Load-bearing structures are typically designed towards relevant load cases assuming static shape and fixed sets of materials properties decided upon during design and materials selection. Structures that could change local properties in service in response to load change could raise additional weight saving potentials , thus supporting lightweight design and sustainability.
Materials with such capabilities must necessarily be composite in the sense of a heterogeneous build-up, exhibiting e. g. an architecture consisting of numerous active cells with sensing, signal and data processing and actuation/stimulation capability.
One concern regarding active smart cellular structures is correlated control of cells’ responses, and the underlying informational organization providing robustness and real-time capabilities. We suggest a two-stage approach which combines machine learning with mobile and reactive Multi-agent Systems (MAS). In it, the MAS’ task is to analyse loading situations based on sensor data and negotiate matching spatial redistributions of material properties like elastic modulus to achieve higher-level optimization aims like a minimum of the total strain energy within the structure, or a reduction of peak stress levels. The associated machine learning approach would be employed to recognise loading situations already encountered in the past for which optimized solutions exist and in such cases bypass the MAS system to directly enforce the respective property distribution.
In the present study, a proof of concept of the approach is presented which combines finite element method (FEM) and MAS simulation, with the former primarily taking the place of the physical structure. In addition, FEM simulations are used for off-line training of the MAS prior to its deployment in the real or simulated structure.

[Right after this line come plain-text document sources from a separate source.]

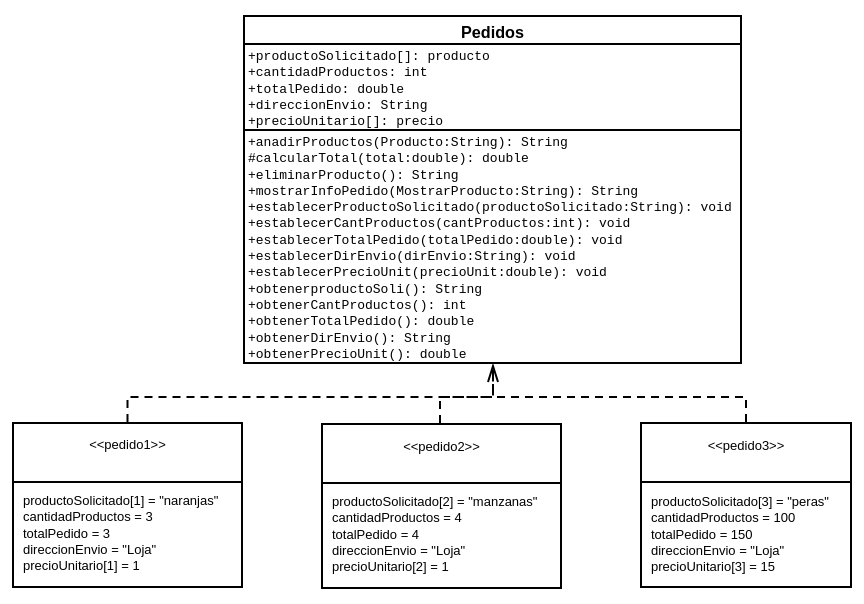
<!DOCTYPE html>
<html lang="es">
<head>
<meta charset="utf-8">
<title>Diagrama de clase Pedidos</title>
<style>
:root { --ink: #000; --paper: #fff; --line: 2px solid var(--ink); }
* { box-sizing: border-box; margin: 0; padding: 0; }
html, body { width: 864px; height: 604px; overflow: hidden; background: var(--paper); }
.diagram { position: relative; width: 864px; height: 604px; color: var(--ink); font: 13px/16.3px "Liberation Sans", Arial, sans-serif; }
.connectors { position: absolute; inset: 0; fill: none; stroke: var(--ink); stroke-width: 2; }
.connectors .dashed { stroke-dasharray: 8 6; }
.node { position: absolute; display: flex; flex-direction: column; border: var(--line); background: var(--paper); white-space: nowrap; }
.node ul { list-style: none; }
.node > * + * { border-top: var(--line); }
.class { left: 243px; top: 15px; width: 499px; height: 349px; }
.class h1 { height: 26px; font-size: 16.2px; line-height: 31px; text-align: center; }
.class ul { padding: 4px 0 0 3px; font-family: "Liberation Mono", "Courier New", monospace; }
.attributes { height: 86px; }
.methods { flex: 1; }
.object h2 { height: 57px; padding-top: 13px; font-size: 13px; font-weight: 400; text-align: center; }
.object ul { flex: 1; padding: 10px 0 0 9px; }
.pedido1 { left: 12px; top: 422px; width: 231px; height: 166px; }
.pedido2 { left: 321px; top: 423px; width: 241px; height: 166px; }
.pedido2 h2, .pedido3 h2 { padding-top: 14px; }
.pedido3 { left: 640px; top: 422px; width: 212px; height: 166px; }
.pedido3 ul { padding-top: 11px; }
</style>
</head>
<body>
<main class="diagram">
  <svg class="connectors" width="864" height="604" viewBox="0 0 864 604" aria-hidden="true">
    <path class="dashed" d="M127.5 422V397H493V366"/>
    <path class="dashed" d="M440 423V397H493V366"/>
    <path class="dashed" d="M746 422V397H493V366"/>
    <path d="M488 382L493 366L498 382"/>
  </svg>

  <section class="node class">
    <h1>Pedidos</h1>
    <ul class="attributes">
      <li>+productoSolicitado[]: producto</li>
      <li>+cantidadProductos: int</li>
      <li>+totalPedido: double</li>
      <li>+direccionEnvio: String</li>
      <li>+precioUnitario[]: precio</li>
    </ul>
    <ul class="methods">
      <li>+anadirProductos(Producto:String): String</li>
      <li>#calcularTotal(total:double): double</li>
      <li>+eliminarProducto(): String</li>
      <li>+mostrarInfoPedido(MostrarProducto:String): String</li>
      <li>+establecerProductoSolicitado(productoSolicitado:String): void</li>
      <li>+establecerCantProductos(cantProductos:int): void</li>
      <li>+establecerTotalPedido(totalPedido:double): void</li>
      <li>+establecerDirEnvio(dirEnvio:String): void</li>
      <li>+establecerPrecioUnit(precioUnit:double): void</li>
      <li>+obtenerproductoSoli(): String</li>
      <li>+obtenerCantProductos(): int</li>
      <li>+obtenerTotalPedido(): double</li>
      <li>+obtenerDirEnvio(): String</li>
      <li>+obtenerPrecioUnit(): double</li>
    </ul>
  </section>

  <section class="node object pedido1">
    <h2>&lt;&lt;pedido1&gt;&gt;</h2>
    <ul>
      <li>productoSolicitado[1] = "naranjas"</li>
      <li>cantidadProductos = 3</li>
      <li>totalPedido = 3</li>
      <li>direccionEnvio = "Loja"</li>
      <li>precioUnitario[1] = 1</li>
    </ul>
  </section>

  <section class="node object pedido2">
    <h2>&lt;&lt;pedido2&gt;&gt;</h2>
    <ul>
      <li>productoSolicitado[2] = "manzanas"</li>
      <li>cantidadProductos = 4</li>
      <li>totalPedido = 4</li>
      <li>direccionEnvio = "Loja"</li>
      <li>precioUnitario[2] = 1</li>
    </ul>
  </section>

  <section class="node object pedido3">
    <h2>&lt;&lt;pedido3&gt;&gt;</h2>
    <ul>
      <li>productoSolicitado[3] = "peras"</li>
      <li>cantidadProductos = 100</li>
      <li>totalPedido = 150</li>
      <li>direccionEnvio = "Loja"</li>
      <li>precioUnitario[3] = 15</li>
    </ul>
  </section>
</main>
</body>
</html>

The classification models learned this way represent a starting point which is constantly being updated at run-time during the service life of the structure using incremental learning techniques.